Today, the Google Reader team announced the general rollout of the new version. It is with much dismay that I see the overall changes that have occurred with this new version. I like the idea of having my Reader shares (now +1’s) appear in Google+. This was something that I wanted since Google+ was initially announced. However, all is not roses with these changes.
First, let’s look at the good parts of the change. The user interface is consistent with other Google applications. Some attention to the design details is also evident, like ensuring that hitting “j” means the next story appears at the top of the reading frame. This sounds like something small, but it means that what you are reading always appears in the same place. As has been stated before, the new design is also spacious and “clean”. It doesn’t overwhelm you with data, but there is still a lot of information available. In addition, the mobile version changed to support the same concepts immediately, so there is no confusion between the two experiences.
What did we lose? Well, Reader shares no longer go into Google Buzz, which is being shut down eventually. There are no comments on the shares, but you can comment on the +1 activity of a user. You can no longer friend or follow someone in Google Reader, but all of this is available in Google+ as well, in a much nicer package too. In all honesty, the social features of Google Reader were always a bit awkward unless you were just trying to follow someone’s shared items. From the announcement perspective, we really did not lose much except Reader being more tightly integrated into Google+.
You will notice that I said from the “announcement perspective”. What they really failed to mention is what we really lose. Following someone’s Reader shares is how many people read news from the millions of blogs that exist. I am not a marketing person, so I followed shares from people who curated marketing content. I am a software engineer, so obviously there were other topics that I do not read daily but would like news about. I no longer have that. I need to include those people in a circle to see their +1 activity. This also assumes that these people will +1 content in the same way they used to share.

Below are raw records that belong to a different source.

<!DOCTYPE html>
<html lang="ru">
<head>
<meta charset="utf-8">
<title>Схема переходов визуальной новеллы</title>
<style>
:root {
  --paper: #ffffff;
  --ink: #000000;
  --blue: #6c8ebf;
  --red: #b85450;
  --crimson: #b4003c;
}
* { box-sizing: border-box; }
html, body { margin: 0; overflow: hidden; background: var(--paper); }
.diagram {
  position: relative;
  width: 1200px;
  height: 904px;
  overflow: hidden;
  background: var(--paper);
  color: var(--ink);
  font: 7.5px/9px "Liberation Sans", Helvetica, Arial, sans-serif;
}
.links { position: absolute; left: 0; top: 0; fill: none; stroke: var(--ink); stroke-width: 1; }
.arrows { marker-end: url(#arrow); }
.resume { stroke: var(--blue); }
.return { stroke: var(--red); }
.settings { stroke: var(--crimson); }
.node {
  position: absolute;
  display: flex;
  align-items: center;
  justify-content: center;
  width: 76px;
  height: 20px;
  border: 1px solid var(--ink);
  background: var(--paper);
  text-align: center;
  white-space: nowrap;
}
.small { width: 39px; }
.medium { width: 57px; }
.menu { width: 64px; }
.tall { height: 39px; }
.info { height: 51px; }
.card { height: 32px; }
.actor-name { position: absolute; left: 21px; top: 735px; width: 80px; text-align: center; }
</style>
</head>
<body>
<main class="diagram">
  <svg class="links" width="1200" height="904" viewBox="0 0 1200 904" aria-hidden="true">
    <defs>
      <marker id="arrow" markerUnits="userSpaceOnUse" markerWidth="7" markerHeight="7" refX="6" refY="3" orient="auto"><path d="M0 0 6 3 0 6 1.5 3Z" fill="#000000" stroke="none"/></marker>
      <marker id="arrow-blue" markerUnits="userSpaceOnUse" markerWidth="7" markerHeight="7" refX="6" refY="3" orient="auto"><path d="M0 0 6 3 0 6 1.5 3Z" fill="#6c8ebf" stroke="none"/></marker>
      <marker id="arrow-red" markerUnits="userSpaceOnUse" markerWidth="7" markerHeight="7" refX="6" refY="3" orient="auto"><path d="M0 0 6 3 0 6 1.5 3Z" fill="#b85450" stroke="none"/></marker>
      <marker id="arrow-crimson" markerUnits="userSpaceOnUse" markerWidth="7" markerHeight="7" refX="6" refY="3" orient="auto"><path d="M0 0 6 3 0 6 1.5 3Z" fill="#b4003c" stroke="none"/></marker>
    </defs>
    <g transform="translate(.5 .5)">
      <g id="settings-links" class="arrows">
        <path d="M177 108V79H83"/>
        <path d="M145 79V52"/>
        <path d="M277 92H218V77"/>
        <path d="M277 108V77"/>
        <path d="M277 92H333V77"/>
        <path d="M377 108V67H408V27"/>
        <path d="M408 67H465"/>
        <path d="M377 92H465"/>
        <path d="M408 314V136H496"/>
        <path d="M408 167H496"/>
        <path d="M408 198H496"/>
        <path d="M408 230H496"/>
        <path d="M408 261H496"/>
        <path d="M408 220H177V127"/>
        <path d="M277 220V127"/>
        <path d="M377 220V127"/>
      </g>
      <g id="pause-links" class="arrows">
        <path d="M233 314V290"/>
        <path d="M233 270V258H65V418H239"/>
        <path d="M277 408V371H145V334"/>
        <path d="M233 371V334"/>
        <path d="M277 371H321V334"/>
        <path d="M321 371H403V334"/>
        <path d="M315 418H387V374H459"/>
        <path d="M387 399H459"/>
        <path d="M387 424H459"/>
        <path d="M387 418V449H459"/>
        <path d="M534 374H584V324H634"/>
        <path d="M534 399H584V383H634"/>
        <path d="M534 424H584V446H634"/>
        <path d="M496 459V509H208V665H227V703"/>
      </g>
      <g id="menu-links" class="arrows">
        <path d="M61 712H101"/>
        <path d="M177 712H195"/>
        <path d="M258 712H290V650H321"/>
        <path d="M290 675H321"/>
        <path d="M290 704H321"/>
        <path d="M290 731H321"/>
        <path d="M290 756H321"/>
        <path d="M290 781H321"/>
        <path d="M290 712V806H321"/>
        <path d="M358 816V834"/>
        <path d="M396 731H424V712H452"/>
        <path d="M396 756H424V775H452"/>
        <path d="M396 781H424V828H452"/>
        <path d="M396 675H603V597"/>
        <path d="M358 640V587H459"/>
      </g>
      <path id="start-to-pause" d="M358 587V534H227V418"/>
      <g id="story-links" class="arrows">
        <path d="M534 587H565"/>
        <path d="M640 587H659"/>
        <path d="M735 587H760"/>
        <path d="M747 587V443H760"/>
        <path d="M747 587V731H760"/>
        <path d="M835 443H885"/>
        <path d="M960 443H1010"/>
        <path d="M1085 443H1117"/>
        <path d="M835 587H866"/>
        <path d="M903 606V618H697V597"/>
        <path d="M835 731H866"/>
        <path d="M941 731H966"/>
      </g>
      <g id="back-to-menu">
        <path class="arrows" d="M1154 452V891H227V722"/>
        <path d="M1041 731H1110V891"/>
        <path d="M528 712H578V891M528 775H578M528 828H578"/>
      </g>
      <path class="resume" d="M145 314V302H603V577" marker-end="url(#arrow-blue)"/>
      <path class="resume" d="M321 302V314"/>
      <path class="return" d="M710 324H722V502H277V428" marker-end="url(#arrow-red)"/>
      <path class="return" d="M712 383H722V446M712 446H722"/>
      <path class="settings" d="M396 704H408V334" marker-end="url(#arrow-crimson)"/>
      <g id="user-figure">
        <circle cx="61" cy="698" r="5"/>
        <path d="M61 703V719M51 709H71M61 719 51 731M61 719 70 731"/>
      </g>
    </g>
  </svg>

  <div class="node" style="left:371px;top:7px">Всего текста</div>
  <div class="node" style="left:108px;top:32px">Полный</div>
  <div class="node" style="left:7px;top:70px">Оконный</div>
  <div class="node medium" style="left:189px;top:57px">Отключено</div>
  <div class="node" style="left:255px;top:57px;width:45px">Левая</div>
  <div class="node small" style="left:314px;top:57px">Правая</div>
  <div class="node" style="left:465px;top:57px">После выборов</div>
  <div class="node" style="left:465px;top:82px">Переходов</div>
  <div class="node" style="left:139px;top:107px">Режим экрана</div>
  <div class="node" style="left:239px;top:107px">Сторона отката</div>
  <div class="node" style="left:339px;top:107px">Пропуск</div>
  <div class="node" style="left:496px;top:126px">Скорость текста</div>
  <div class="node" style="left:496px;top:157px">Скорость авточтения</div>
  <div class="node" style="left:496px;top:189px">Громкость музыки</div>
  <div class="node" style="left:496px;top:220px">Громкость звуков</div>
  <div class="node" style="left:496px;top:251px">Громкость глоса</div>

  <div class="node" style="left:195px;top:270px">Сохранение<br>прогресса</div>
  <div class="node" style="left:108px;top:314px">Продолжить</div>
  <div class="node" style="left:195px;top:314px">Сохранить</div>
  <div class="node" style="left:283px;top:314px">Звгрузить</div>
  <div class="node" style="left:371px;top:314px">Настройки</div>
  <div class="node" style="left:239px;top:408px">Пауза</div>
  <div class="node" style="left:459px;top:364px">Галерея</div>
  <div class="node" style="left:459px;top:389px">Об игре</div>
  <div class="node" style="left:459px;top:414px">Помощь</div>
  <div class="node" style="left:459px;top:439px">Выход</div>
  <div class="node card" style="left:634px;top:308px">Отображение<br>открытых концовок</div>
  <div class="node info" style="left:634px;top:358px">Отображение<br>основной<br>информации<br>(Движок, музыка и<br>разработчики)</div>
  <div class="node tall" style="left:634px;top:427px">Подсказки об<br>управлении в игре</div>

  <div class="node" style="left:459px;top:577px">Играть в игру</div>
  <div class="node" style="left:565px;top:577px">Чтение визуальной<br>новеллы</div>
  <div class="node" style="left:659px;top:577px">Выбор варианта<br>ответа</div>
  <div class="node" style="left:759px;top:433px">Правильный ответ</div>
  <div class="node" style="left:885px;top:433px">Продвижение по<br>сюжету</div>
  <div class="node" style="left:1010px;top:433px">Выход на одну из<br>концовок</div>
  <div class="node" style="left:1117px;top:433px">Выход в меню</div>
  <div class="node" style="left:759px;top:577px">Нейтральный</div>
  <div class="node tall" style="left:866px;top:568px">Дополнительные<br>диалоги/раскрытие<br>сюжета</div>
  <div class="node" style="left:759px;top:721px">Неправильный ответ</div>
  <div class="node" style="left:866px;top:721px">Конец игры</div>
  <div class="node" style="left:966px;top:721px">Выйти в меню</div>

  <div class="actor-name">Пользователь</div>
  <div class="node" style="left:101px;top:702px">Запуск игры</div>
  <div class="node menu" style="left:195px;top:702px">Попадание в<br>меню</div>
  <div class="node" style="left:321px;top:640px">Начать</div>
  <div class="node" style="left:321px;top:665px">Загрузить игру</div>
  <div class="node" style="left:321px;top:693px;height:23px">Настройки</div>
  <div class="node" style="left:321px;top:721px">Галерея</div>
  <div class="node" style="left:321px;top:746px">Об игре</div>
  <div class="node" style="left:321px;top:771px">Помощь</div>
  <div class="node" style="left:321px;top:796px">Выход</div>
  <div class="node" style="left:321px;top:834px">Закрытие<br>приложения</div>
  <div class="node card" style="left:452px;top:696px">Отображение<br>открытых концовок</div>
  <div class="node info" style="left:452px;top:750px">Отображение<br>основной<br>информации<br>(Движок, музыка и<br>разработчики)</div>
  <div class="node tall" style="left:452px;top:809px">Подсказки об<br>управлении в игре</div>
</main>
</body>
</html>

Louis Gray has already changed his behavior:
Now, instead of sharing 10 or so items a day to the anonymous group of people following me in Reader, I selectively share less often, and to more targeted circles in Google+ which I built by hand. And if the item is interesting to an even wider group, I share it to Public.
This is important because Louis used to share 30+ items per day. The topics ranged from tech startups and mobile tech to general marketing and business content. By changing his sharing behavior, he is no longer curating content the way people expected.
If you follow this blog, you know that I have talked about human filters and my plan for digital curation. This plan used my Google Reader shares to generate a daily post of curated stories. These posts are not possible in the current implementation either. Obviously, I could change where to read my shares from, but there is no RSS or ATOM feed for my +1 activity. I figured that would not matter given that Google+ has an API. Annoyingly enough, the Google+ API does not have a way to get a person’s +1 activity directly. The API lists all activity, but a quick inspection only lists public posts, not public +1 activity. I am assuming this will change soon, but it is still highly annoying to application developers and people using the current Google Reader shares.
I understand the need to integrate everything with Google+, but as Twitter learned, disturbing the ecosystem that you created can be a painful experience. Google needs to be prepared when doing this type of integration, and the implementation process with Google+ has been odd. Google+ has continuously added features without the corresponding API being readily available. Google has followed with an API fairly quickly, but this type of implementation is very jarring for developers especially when Google had a history of ensuring APIs existed.
I am hoping that most of my concerns will go away soon, given that a proper API will likely follow soon. Until that time, take a look at my +1 activity to see what I am sharing.
One other minor note, Google Reader needs a new shortcut key for +1’ing an item. We lost the share shortcut and it was not replaced with anything. It seems like a minor thing, but when there are shortcut keys for everything else, it really breaks my flow to use the mouse.